It’s manatee vs. military in pending habitat ruling
Manatees may rank lower than traditional military menaces like torpedoes or air-to-sea missiles. But a proposal to protect additional habitat for the deceptively gentle, seagrass-munching creatures could, according to the U.S. Navy, end up reducing habitat for destroyers, aircraft carriers and nuclear submarines.
The U.S. Fish and Wildlife Service soon will make a decision on whether to expand what’s called critical habitat for the manatee in Florida and southern Georgia, in response to a petition from several environmental groups.
The coastlines of these states bristle with naval installations, such as the historic Pensacola Naval Air Station, where World War II aviators trained; Kings Bay in southern Georgia, home to nuclear-armed Ohio-class submarines; and the South Florida Ocean Testing Facility in Dania Beach, where the Navy operates an undersea range to determine ships’ acoustical signatures.
Although the Navy doesn’t object in principal to an increase in protected areas -- and indeed points out the many measures it takes to prevent harm to endangered species -- it says that an overly broad expansion could have “significant impacts” on Navy operations.
“Manatees and their habitats overlap Navy training and operation areas through the Southeast,” said a letter from C.R. Destafney, the Navy’s regional environmental program director. “Navy’s training involves activities necessary to maintain proficiency in mission-essential areas such as mine warfare, strike warfare, electronic combat and maritime security.”
Among the military’s concerns are security arrangements for Ohio-class submarines entering and exiting Kings Bay. The Navy does not want protections for a marine mammal, no matter how lovable, to compromise security arrangements for submarines approaching shore armed with nuclear weapons.
Spokesman Steve Strickland said that the Navy works hard to leave a minimal environmental footprint. For example, he said, the Navy conducts aerial surveys of endangered right whales off north Florida in order to alert military ships of their whereabouts.
“Certainly the Navy coexists with various endangered species,” he said. “We do all kinds of things to help minimize the impact.”
The habitat expansion proposal came in a 2008 petition from the Center for Biological Diversity, Defenders of Wildlife, Save the Manatee Club and Wildlife Advocacy Project.
These groups argued that the currently designated critical habitat, drawn up in 1976, was outdated. Since then, they said, a skyrocketing population has brought more boats and waterfront development.
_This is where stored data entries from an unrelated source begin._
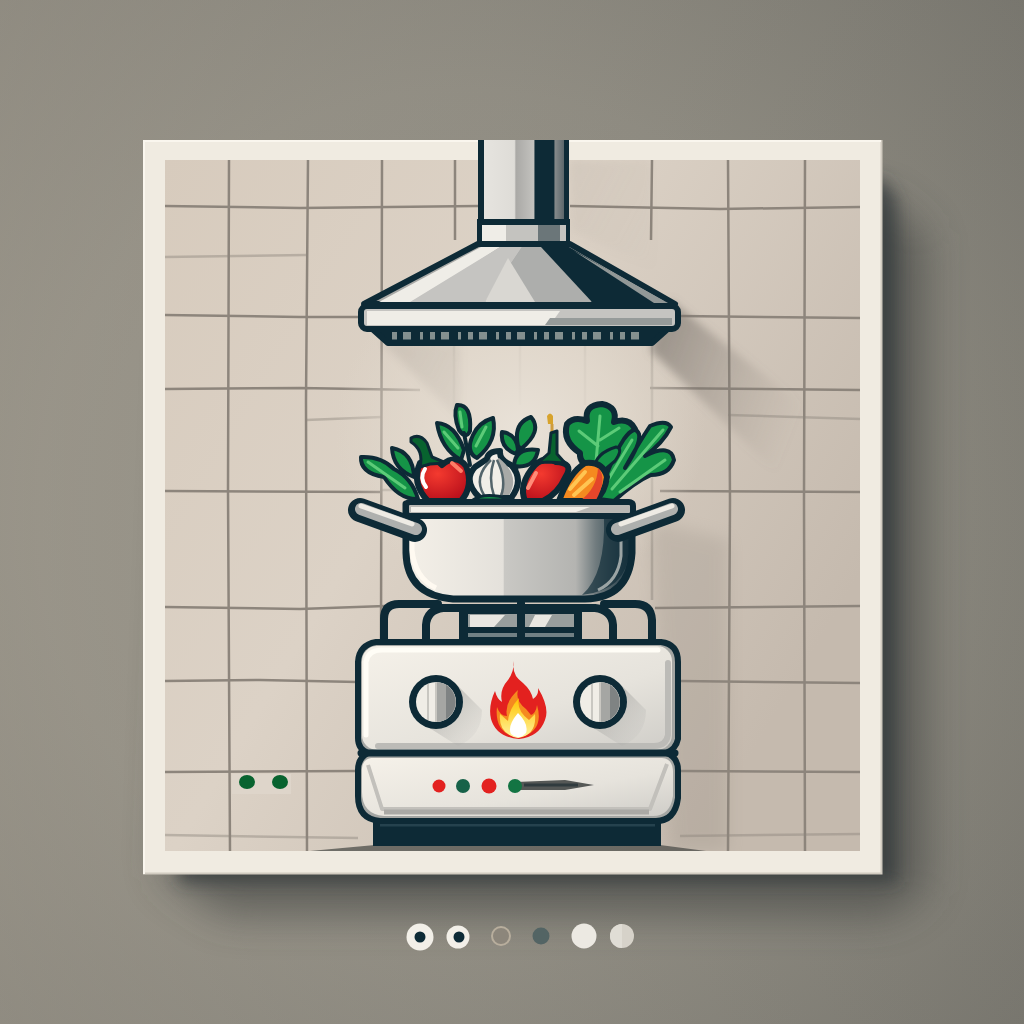
<!DOCTYPE html>
<html lang="en">
<head>
<meta charset="utf-8">
<title>Kitchen stove illustration</title>
<style>
:root{--ink:#0d2a36;--frame:#f0ebe1;--tile:#d5cabd;--grout:#8d857c;--enamel:#e9e6df;--steel:#b9b8b4;--leaf:#159447;--leaf-dark:#08632f;--red:#e3211f;--orange:#f58a1f;--wall:#88867c}
html,body{margin:0;height:100%;overflow:hidden;background:var(--wall)}
svg{display:block;width:1024px;height:1024px}
.outline{stroke:var(--ink);stroke-width:6;stroke-linejoin:round;stroke-linecap:round}
.thin{stroke-width:4}
.ink{fill:var(--ink)}
.none{fill:none}
.grout{fill:none;stroke:var(--grout);stroke-width:2.5}
.faint{opacity:.45}
.leaf{fill:var(--leaf)}
.leaf-dark{fill:var(--leaf-dark)}
.red{fill:var(--red)}
.orange{fill:var(--orange)}
.enamel{fill:var(--enamel)}
.steel{fill:var(--steel)}
.shine{fill:#fff}
.vein{fill:none;stroke:#5ccb78;stroke-width:3;stroke-linecap:round}
</style>
</head>
<body>
<svg viewBox="0 0 1024 1024" role="img" aria-label="A pot of vegetables on a gas stove below a range hood, on a tiled kitchen wall">
<defs>
<radialGradient id="wall-light" cx=".45" cy=".5" r=".75"><stop offset="0" stop-color="#949187"/><stop offset=".55" stop-color="#8d8a80"/><stop offset="1" stop-color="#79776f"/></radialGradient>
<linearGradient id="wall-sheen" x1="0" y1="0" x2="1" y2="0"><stop offset="0" stop-color="#b1a99b" stop-opacity=".35"/><stop offset=".5" stop-color="#a39d92" stop-opacity=".15"/><stop offset="1" stop-color="#6c6b65" stop-opacity=".1"/></linearGradient>
<linearGradient id="tile-light" x1="0" y1="0" x2="1" y2=".6"><stop offset="0" stop-color="#d7cbbd"/><stop offset=".45" stop-color="#dcd2c6"/><stop offset="1" stop-color="#c5baae"/></linearGradient>
<radialGradient id="glow"><stop offset="0" stop-color="#e9e2d8"/><stop offset=".55" stop-color="#e2d9cd" stop-opacity=".8"/><stop offset="1" stop-color="#e0d7cb" stop-opacity="0"/></radialGradient>
<linearGradient id="hood-shade" x1="0" y1="0" x2="1" y2=".5"><stop offset="0" stop-color="#6d6761" stop-opacity=".65"/><stop offset="1" stop-color="#8d857c" stop-opacity="0"/></linearGradient>
<linearGradient id="pipe" x1="0" y1="0" x2="1" y2="0"><stop offset="0" stop-color="#e6e4df"/><stop offset=".38" stop-color="#dedcd7"/><stop offset=".4" stop-color="#aaa9a6"/><stop offset=".62" stop-color="#c3c2be"/><stop offset=".64" stop-color="#0d2a36"/><stop offset=".87" stop-color="#0d2a36"/><stop offset=".89" stop-color="#84898a"/><stop offset="1" stop-color="#5c676b"/></linearGradient>
<linearGradient id="pot" x1="0" y1="0" x2="1" y2="0"><stop offset="0" stop-color="#f4f0e8"/><stop offset=".43" stop-color="#e4e1db"/><stop offset=".435" stop-color="#c9c8c4"/><stop offset=".75" stop-color="#b4b4b1"/><stop offset=".84" stop-color="#707b7e"/><stop offset="1" stop-color="#1c3743"/></linearGradient>
<linearGradient id="panel" x1="0" y1="0" x2="1" y2="1"><stop offset="0" stop-color="#f5f1e9"/><stop offset=".6" stop-color="#e6e3dc"/><stop offset="1" stop-color="#cfcdc8"/></linearGradient>
<linearGradient id="knob-shade" x1="0" y1="0" x2="1" y2="1"><stop offset="0" stop-color="#777873" stop-opacity=".6"/><stop offset="1" stop-color="#aaa" stop-opacity="0"/></linearGradient>
<radialGradient id="pepper" cx=".4" cy=".35" r=".7"><stop offset="0" stop-color="#f43a2f"/><stop offset="1" stop-color="#b90f1b"/></radialGradient>
<linearGradient id="flame-core" x1="0" y1="0" x2="0" y2="1"><stop offset="0" stop-color="#ffc400"/><stop offset="1" stop-color="#fff3a0"/></linearGradient>
<filter id="blur-wide" x="-20%" y="-20%" width="140%" height="140%"><feGaussianBlur stdDeviation="20"/></filter>
<filter id="blur-near" x="-20%" y="-20%" width="140%" height="140%"><feGaussianBlur stdDeviation="8"/></filter>
<filter id="blur-soft" x="-20%" y="-20%" width="140%" height="140%"><feGaussianBlur stdDeviation="4"/></filter>
<clipPath id="tile-area"><rect x="165" y="160" width="695" height="691"/></clipPath>
<g id="knob">
<path d="M-16 20L20-18L46 8Q46 34 22 44Z" fill="url(#knob-shade)"/>
<circle r="27" class="ink"/>
<circle r="20" fill="#f0ede6"/>
<path d="M0-20A20 20 0 0 1 0 20Z" fill="#a5a6a3"/>
<path d="M10-17A20 20 0 0 1 10 17Z" fill="#7f8383"/>
<path d="M-8-18V18M0-20V20" stroke="#c9c7c1" stroke-width="2"/>
</g>
<g id="handle">
<path d="M360 510L415 530" class="outline" style="stroke-width:24"/>
<path d="M361 509L416 529" fill="none" stroke="#aeb0ae" stroke-width="12" stroke-linecap="round"/>
<path d="M361 506L412 524" fill="none" stroke="#eeebe4" stroke-width="5" stroke-linecap="round"/>
</g>
</defs>

<g id="wall">
<rect width="1024" height="1024" fill="url(#wall-light)"/>
<rect width="1024" height="1024" fill="url(#wall-sheen)"/>
</g>

<g id="panel-shadow">
<path d="M190 200H880L925 235V890L890 915H225L165 875Z" fill="#3f423f" opacity=".6" filter="url(#blur-wide)"/>
<path d="M165 180H884L897 200V882H180Z" fill="#30383a" opacity=".7" filter="url(#blur-near)"/>
</g>

<g id="wall-panel">
<rect x="143" y="140" width="739" height="734" fill="#f0ebe1"/>
<path d="M143 873.500H881.500V140" fill="none" stroke="#d1cbc0" stroke-width="2"/>
<path d="M144 874V141H881" fill="none" stroke="#faf6ee" stroke-width="2"/>
<rect x="165" y="160" width="695" height="691" fill="url(#tile-light)"/>
</g>

<g id="tiles" clip-path="url(#tile-area)">
<path class="grout" d="M229 160L228 490L230 851M308 160L306 400L307 851M382 160L381 640M728 160L730 500L728 851M805 160L804 500L805 851M652 160L651 240M455 160V240"/>
<path class="grout" d="M165 206L300 208L478 206M570 206L720 209L860 207M165 315L300 317H365M680 316L860 318M165 389L300 388L420 390M650 388L860 390M165 491L380 492M660 491L860 492M165 607L300 609L385 606M655 608L860 606M165 681L260 680L358 682M680 681L860 683M165 772L358 771M680 771L860 772"/>
<path class="grout faint" d="M454 345V410M520 345V405M585 345V405M652 345V600M165 257L306 255M306 420L382 417M728 415L860 419M165 835L358 838M680 836L860 834M382 490H405"/>
<ellipse cx="520" cy="430" rx="185" ry="170" fill="url(#glow)"/>
<path d="M382 342L460 420V344ZM570 160H650L655 270L570 230Z" fill="url(#hood-shade)" opacity=".35" filter="url(#blur-soft)"/>
<path d="M670 300L805 408V500L650 350Z" fill="url(#hood-shade)" filter="url(#blur-soft)"/>
<path d="M650 520L728 540V851H670Z" fill="#8d857c" opacity=".22" filter="url(#blur-near)"/>
<path d="M310 851L375 845H660L706 851Z" fill="#4d4e4a" opacity=".75"/>
<rect x="232" y="774" width="59" height="20" fill="#ded5ca"/>
<g id="wall-buttons"><ellipse cx="247" cy="782" rx="8" ry="7" class="leaf-dark"/><ellipse cx="280" cy="782" rx="8" ry="7" class="leaf-dark"/></g>
</g>

<g id="range-hood">
<path d="M478 140H569V226H478Z" class="ink"/>
<rect x="484" y="140" width="80" height="80" fill="url(#pipe)"/>
<path d="M477 219H570V246H477Z" class="ink"/>
<path d="M482 225H566V241H482Z" fill="#c4c3bf"/>
<path d="M482 225H506V241H482Z" fill="#efede7"/><path d="M538 225H560V241H538Z" fill="#6b7679"/>
<path d="M478 244H570L675 304H364Z" class="outline" fill="#a9a9a6"/>
<path d="M481 247H500L416 302H379Z" fill="#efede7"/>
<path d="M500 247H522L485 302H410Z" fill="#c5c4c1"/>
<path d="M522 247H541L592 302H485Z" fill="#adaeac"/>
<path d="M508 258L485 302H535Z" fill="#d9d7d2"/>
<path d="M541 247H569L662 302H592Z" class="ink"/>
<path d="M574 251L668 303H654Z" fill="#929897"/>
<path d="M369 326H671L652 343H388Z" class="outline ink"/>
<path d="M392 335H648" fill="none" stroke="#84908f" stroke-width="9" stroke-dasharray="5 6 8 9 3 7"/>
<rect x="361" y="306" width="317" height="23" rx="6" class="outline" fill="#c5c4c1"/>
<path d="M367 311H560L550 325H367Z" fill="#efede7"/>
<path d="M550 318H672V325H545Z" fill="#969b9a"/>
</g>

<g id="vegetables">
<g id="left-herbs" class="outline thin leaf">
<path d="M418 499Q399 500 384 477Q360 473 361 457Q381 456 394 469Q412 478 418 499Z"/>
<path d="M392 448Q413 452 414 477Q393 469 392 448Z"/>
<path d="M457 405Q472 404 470 431Q466 440 459 430Q453 415 457 405ZM437 423Q455 424 464 450L461 460Q441 449 437 423ZM493 418Q498 441 477 458Q465 452 473 435Q479 422 493 418Z"/>
<path class="none" d="M464 433L470 465"/>
</g>
<path class="vein" d="M368 462L405 488M460 412L462 427M444 432L458 448M486 427L476 446"/>
<g id="center-herbs" class="outline thin leaf">
<path class="none" d="M516 475L518 440"/>
<path d="M518 446Q513 423 531 417Q543 431 521 449ZM516 454Q500 448 502 432Q517 434 518 450ZM514 466Q515 447 538 450Q535 469 514 466Z"/>
</g>
<g id="lettuce" class="outline leaf">
<path d="M594 468Q579 464 580 453Q562 441 567 424Q574 416 587 421Q584 405 602 404Q618 407 614 422Q629 417 635 429Q632 445 617 450Q616 465 594 468Z"/>
</g>
<path class="vein" d="M596 462L600 416M598 446L579 431M600 440L619 428"/>
<g id="right-herbs" class="outline thin leaf">
<path d="M599 499Q609 462 624 439Q635 424 639 434Q641 444 625 468Q638 444 650 426Q666 419 671 427Q663 443 645 456Q671 443 674 460Q669 475 651 475Q635 482 614 501Z"/>
</g>
<path class="vein" d="M612 489L663 430M620 492L665 460M608 480L632 440"/>
<g id="bell-pepper">
<path class="outline" d="M420 463Q434 456 442 465Q456 453 466 466Q474 486 461 501H428Q411 483 420 463Z" fill="url(#pepper)"/>
<path class="outline leaf-dark" d="M411 438Q420 433 427 443L432 457L446 463L430 464L420 467Q424 450 411 442Z" style="stroke-width:3"/>
<path d="M425 469Q419 478 426 487" fill="none" stroke="#fff" stroke-width="4" stroke-linecap="round"/>
<path d="M452 463L461 471" fill="none" stroke="#ff7d67" stroke-width="4" stroke-linecap="round"/>
</g>
<g id="chili">
<path d="M547 416Q550 411 553 416V424H548Z" fill="#d7a32c"/>
<path d="M552 424V438" stroke="#cf9c3d" stroke-width="3"/>
<path class="outline" d="M535 465Q546 455 556 462Q574 463 566 476Q558 494 543 501H525Q518 484 535 465Z" fill="url(#pepper)"/>
<path class="outline leaf-dark" d="M551 433L557 431V454L565 463L547 462L538 463L549 453Z" style="stroke-width:3"/>
<path d="M536 473L528 488" stroke="#ff8c78" stroke-width="4" stroke-linecap="round"/>
</g>
<g id="carrot">
<path class="outline leaf" d="M594 468Q596 453 616 447Q624 448 615 461L602 472Z" style="stroke-width:3"/>
<path class="outline orange" d="M559 501Q569 473 585 463Q603 461 607 477Q605 493 595 501Z"/>
<path d="M598 468Q608 478 596 500H581Q597 488 598 468Z" fill="#e4462a"/>
<path d="M570 489L585 472M574 495L592 479" stroke="#ffc552" stroke-width="4" stroke-linecap="round"/>
</g>
<g id="garlic">
<path class="outline" d="M487 459Q488 451 500 451Q499 460 511 465Q525 480 511 498H480Q462 481 475 467Z" fill="#f1efe8"/>
<path d="M499 458Q521 476 509 495H500Q508 476 496 460Z" fill="#a8aaa7"/>
<path d="M491 460Q473 477 484 495M494 460Q488 478 494 496M497 460Q507 480 501 496" fill="none" stroke="#53656b" stroke-width="2.500"/>
<path class="outline leaf" d="M473 500Q485 491 514 500Z" style="stroke-width:3"/>
</g>
</g>

<g id="stove-grate" fill="none">
<path class="outline" d="M384 642V619Q384 604 399 604H438M426 642V625Q427 610 443 608H595Q612 610 613 625V642M604 604H635Q651 604 652 620V642" style="stroke-width:8"/>
<rect x="459" y="611" width="123" height="31" class="ink"/>
<path d="M468 614H574V627H468Z" fill="#989e9d"/>
<path d="M470 615H505L494 627H470ZM535 615H552L545 627H529Z" fill="#e9e7e1"/>
<path d="M468 635H574" stroke="#718084" stroke-width="4"/>
<path d="M521 603V642" class="outline" style="stroke-width:8"/>
</g>

<g id="cooking-pot">
<path class="outline" d="M406 504H632V553Q629 598 585 599H453Q407 595 406 553Z" fill="url(#pot)" style="stroke-width:7"/>
<path d="M412 520V550Q415 578 436 588" fill="none" stroke="#fffaf1" stroke-width="5"/>
<path d="M604 516H629V551Q627 590 582 595Q606 574 604 516Z" class="ink" opacity=".65"/>
<path d="M621 541V556Q618 581 598 590" fill="none" stroke="#9ba4a4" stroke-width="3"/>
<rect x="406" y="502" width="227" height="14" rx="4" class="outline steel"/>
<path d="M411 507H590L576 512H411Z" fill="#f2efe8"/>
<use href="#handle"/>
<use href="#handle" transform="translate(1033 0) scale(-1 1)"/>
</g>

<g id="stove">
<path d="M373 818H661V846H373Z" class="ink"/>
<path d="M380 825H655" stroke="#25424e" stroke-width="3"/>
<path class="outline" d="M376 642H661Q678 644 678 662V739Q676 749 666 753Q678 757 678 770V798Q675 821 656 821H380Q358 819 358 796V770Q358 758 368 753Q358 749 358 738V662Q359 645 376 642Z" fill="#a4a6a3"/>
<rect x="362" y="646" width="310" height="104" rx="15" fill="url(#panel)"/>
<path d="M366 735V662Q368 650 382 650H658" fill="none" stroke="#fffdf6" stroke-width="5" stroke-linecap="round"/>
<path d="M668 663V735Q666 746 654 746H378" fill="none" stroke="#bcbbb7" stroke-width="6" stroke-linecap="round"/>
<path d="M361 753H675" class="outline" style="stroke-width:7"/>
<path d="M371 758H662Q673 759 673 772V796Q670 816 653 816H384Q362 814 362 792V768Q363 759 371 758Z" fill="url(#panel)"/>
<path d="M368 765L382 809H650L667 764" fill="none" stroke="#c2c0bb" stroke-width="4" stroke-linejoin="round"/>
<path d="M384 812H649" stroke="#aaa9a5" stroke-width="5"/>
<use href="#knob" x="436" y="702"/>
<use href="#knob" x="600" y="702"/>
<g id="flame">
<path class="red" d="M514 661Q511 675 523 683Q531 690 533 699Q539 695 538 688Q550 708 545 720Q539 737 519 739Q496 737 491 719Q488 706 495 691Q497 699 502 702Q499 690 508 680Q514 672 514 661Z"/>
<path class="orange" d="M518 690Q515 701 526 709L531 715Q536 713 537 705Q545 732 518 738Q494 733 497 707Q500 716 507 716Q504 703 518 690Z"/>
<path d="M519 698Q516 710 529 720L535 714Q537 735 518 738Q498 734 500 714L508 721Q509 709 519 698Z" fill="url(#flame-core)"/>
<path class="shine" d="M518 713Q529 724 526 733Q519 741 511 734Q507 726 518 713Z"/>
</g>
<g id="indicator-lights">
<circle cx="439" cy="786" r="6.500" class="red"/>
<circle cx="463" cy="786" r="7" fill="#176249"/>
<circle cx="489" cy="786" r="7.500" class="red"/>
<path d="M516 782L565 780L594 785L565 790H516Z" fill="#555856"/>
<path d="M524 785H578" stroke="#303b3e" stroke-width="3"/>
<circle cx="515" cy="786" r="7" fill="#137443"/>
</g>
</g>

<g id="colour-dots">
<circle cx="420" cy="937" r="13.500" fill="#f2efe8"/><circle cx="420" cy="937" r="5.500" class="ink"/>
<circle cx="458" cy="937" r="11.500" fill="#f2efe8"/><circle cx="459" cy="937" r="5.500" class="ink"/>
<circle cx="501" cy="936" r="9" fill="#8c867b" stroke="#b8ae9d" stroke-width="2"/>
<circle cx="541" cy="936" r="8.500" fill="#536464"/>
<circle cx="584" cy="936" r="12.500" fill="#ece9e2"/>
<circle cx="622" cy="936" r="12" fill="#d6d2c9"/><path d="M622 924A12 12 0 0 0 622 948Z" fill="#e0ddd5"/>
</g>
</svg>
</body>
</html>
A critical habitat designation would not prohibit construction or other activities. But it would require the wildlife service to review federal activities or decisions that could affect the manatees’ habitat, such as permitting development, oil drilling, boating or shipping.
Katie Tripp, science and conservation director of the Save the Manatee Club, said that there may be ways the Navy could alter operations to protect manatees without any impact on operations or training.
“In the past, manatees have not kept the Navy from doing what they need to do,” she said. “In this state, endangered species and the military have coexisted.”
The petition calls for the protection of dozens of natural springs, seagrass beds, travel corridors and coastlines throughout manatee habitat.
Rules to protect manatees have irritated boaters and the marine construction industry for years, and the proposal could face a fight if it moves forward.
Chuck Underwood, spokesman for the Fish and Wildlife Service, said that any increase in critical habitat would almost certainly be a fraction of the habitat proposed by the wildlife groups.
He downplayed the significance of expanding the species’ critical habitat, saying any changes would simply reinforce protections already in place. Of the Navy’s comments, he said, “We understand they have concerns, and they’re legitimate concerns.”